__Stored data entries__

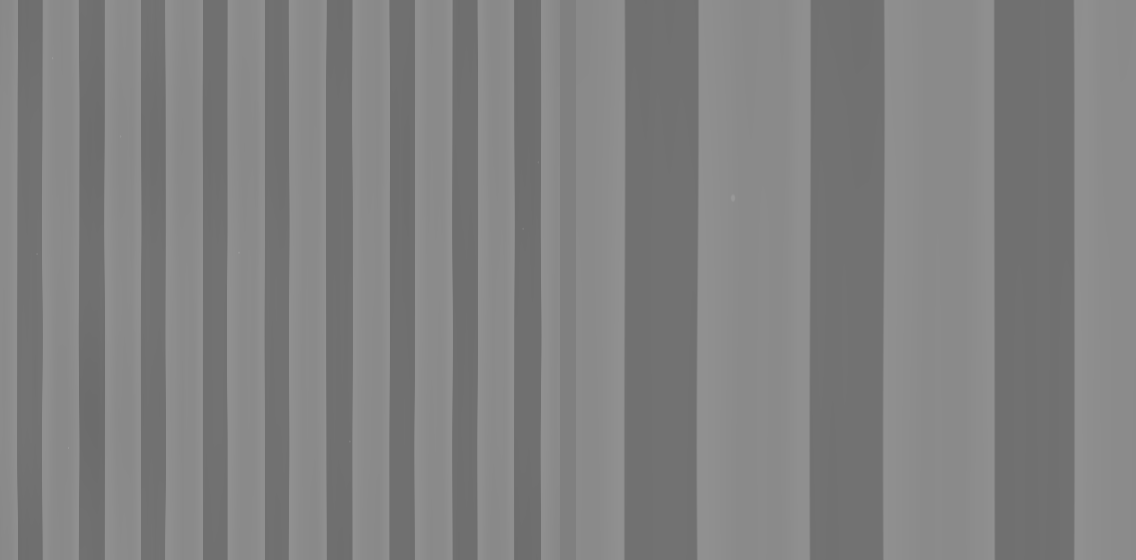
Left, the full canvas; right, a detail of the centre.
Reproduce this pattern procedurally as a three.js fragment shader.

```glsl
varying vec2 vUv;

float hash(vec2 p) {
  vec3 q = fract(vec3(p.xyx) * 0.1031);
  q += dot(q, q.yzx + 33.33);
  return fract((q.x + q.y) * q.z);
}

// Value noise that wraps after a whole number of lattice cells
float wrapNoise(vec2 p, vec2 period) {
  vec2 cell = floor(p);
  vec2 f = fract(p);
  f = f * f * (3.0 - 2.0 * f);
  vec2 a = mod(cell, period);
  vec2 b = mod(cell + 1.0, period);
  return mix(mix(hash(a), hash(vec2(b.x, a.y)), f.x),
             mix(hash(vec2(a.x, b.y)), hash(b), f.x), f.y);
}

// Sparse pale flecks, each kept inside its own grid cell
float flecks(vec2 uv) {
  vec2 grid = uv * 6.0;
  vec2 id = mod(floor(grid), 6.0);
  vec2 spot = 0.2 + 0.6 * vec2(hash(id + 11.0), hash(id + 47.0));
  float dist = length((fract(grid) - spot) * vec2(1.0, 0.6)) / 6.0;
  return step(0.86, hash(id + 83.0)) * (1.0 - smoothstep(0.0006, 0.0018, dist));
}

void main() {
  vec2 uv = fract(vUv);
  float x = uv.x * 9.0;
  float stripe = min(floor(x), 8.0);

  // Stripe placement drifts slowly; its edges waver along the height
  float center = 0.468 + 0.015 * cos(6.28319 * (stripe + 0.5) / 9.0);
  float halfWidth = 0.204 + 0.022 * (hash(vec2(stripe, 5.0)) - 0.5);
  float offset = x - stripe - center;
  float side = step(0.0, offset);
  float waver = wrapNoise(vec2(stripe + 9.0 * side, uv.y * 5.0), vec2(18.0, 5.0)) - 0.5;
  float edge = abs(offset) - halfWidth - 0.016 * waver;

  // Pale bands glow beside the stripes, wider on the right of each
  float reach = mix(0.17, 0.25, side);
  float glow = 1.0 - smoothstep(0.0, reach, edge);
  float pale = 0.54 + 0.022 * glow;

  // Dark stripes vary slightly in tone, also along their height
  float dark = 0.437 + 0.012 * (hash(vec2(stripe, 29.0)) - 0.5);
  dark += 0.01 * (wrapNoise(vec2(stripe, uv.y * 4.0), vec2(9.0, 4.0)) - 0.5);

  float tone = mix(dark, pale, smoothstep(-0.007, 0.007, edge));

  // Faint long streaks, broad clouding and flecks
  tone += 0.007 * (wrapNoise(uv * vec2(144.0, 3.0), vec2(144.0, 3.0)) - 0.5);
  tone += 0.008 * (wrapNoise(uv * vec2(5.0, 4.0), vec2(5.0, 4.0)) - 0.5);
  tone += 0.05 * flecks(uv);

  gl_FragColor = vec4(vec3(tone), 1.0);
}
```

__Task goal__
An exact copy of the entries, minus the pictures, is what to return.

__Output of the exercise__
Left, the full canvas; right, a detail of the centre.
Reproduce this pattern procedurally as a three.js fragment shader.

```glsl
varying vec2 vUv;

float hash(vec2 p) {
  vec3 q = fract(vec3(p.xyx) * 0.1031);
  q += dot(q, q.yzx + 33.33);
  return fract((q.x + q.y) * q.z);
}

// Value noise that wraps after a whole number of lattice cells
float wrapNoise(vec2 p, vec2 period) {
  vec2 cell = floor(p);
  vec2 f = fract(p);
  f = f * f * (3.0 - 2.0 * f);
  vec2 a = mod(cell, period);
  vec2 b = mod(cell + 1.0, period);
  return mix(mix(hash(a), hash(vec2(b.x, a.y)), f.x),
             mix(hash(vec2(a.x, b.y)), hash(b), f.x), f.y);
}

// Sparse pale flecks, each kept inside its own grid cell
float flecks(vec2 uv) {
  vec2 grid = uv * 6.0;
  vec2 id = mod(floor(grid), 6.0);
  vec2 spot = 0.2 + 0.6 * vec2(hash(id + 11.0), hash(id + 47.0));
  float dist = length((fract(grid) - spot) * vec2(1.0, 0.6)) / 6.0;
  return step(0.86, hash(id + 83.0)) * (1.0 - smoothstep(0.0006, 0.0018, dist));
}

void main() {
  vec2 uv = fract(vUv);
  float x = uv.x * 9.0;
  float stripe = min(floor(x), 8.0);

  // Stripe placement drifts slowly; its edges waver along the height
  float center = 0.468 + 0.015 * cos(6.28319 * (stripe + 0.5) / 9.0);
  float halfWidth = 0.204 + 0.022 * (hash(vec2(stripe, 5.0)) - 0.5);
  float offset = x - stripe - center;
  float side = step(0.0, offset);
  float waver = wrapNoise(vec2(stripe + 9.0 * side, uv.y * 5.0), vec2(18.0, 5.0)) - 0.5;
  float edge = abs(offset) - halfWidth - 0.016 * waver;

  // Pale bands glow beside the stripes, wider on the right of each
  float reach = mix(0.17, 0.25, side);
  float glow = 1.0 - smoothstep(0.0, reach, edge);
  float pale = 0.54 + 0.022 * glow;

  // Dark stripes vary slightly in tone, also along their height
  float dark = 0.437 + 0.012 * (hash(vec2(stripe, 29.0)) - 0.5);
  dark += 0.01 * (wrapNoise(vec2(stripe, uv.y * 4.0), vec2(9.0, 4.0)) - 0.5);

  float tone = mix(dark, pale, smoothstep(-0.007, 0.007, edge));

  // Faint long streaks, broad clouding and flecks
  tone += 0.007 * (wrapNoise(uv * vec2(144.0, 3.0), vec2(144.0, 3.0)) - 0.5);
  tone += 0.008 * (wrapNoise(uv * vec2(5.0, 4.0), vec2(5.0, 4.0)) - 0.5);
  tone += 0.05 * flecks(uv);

  gl_FragColor = vec4(vec3(tone), 1.0);
}
```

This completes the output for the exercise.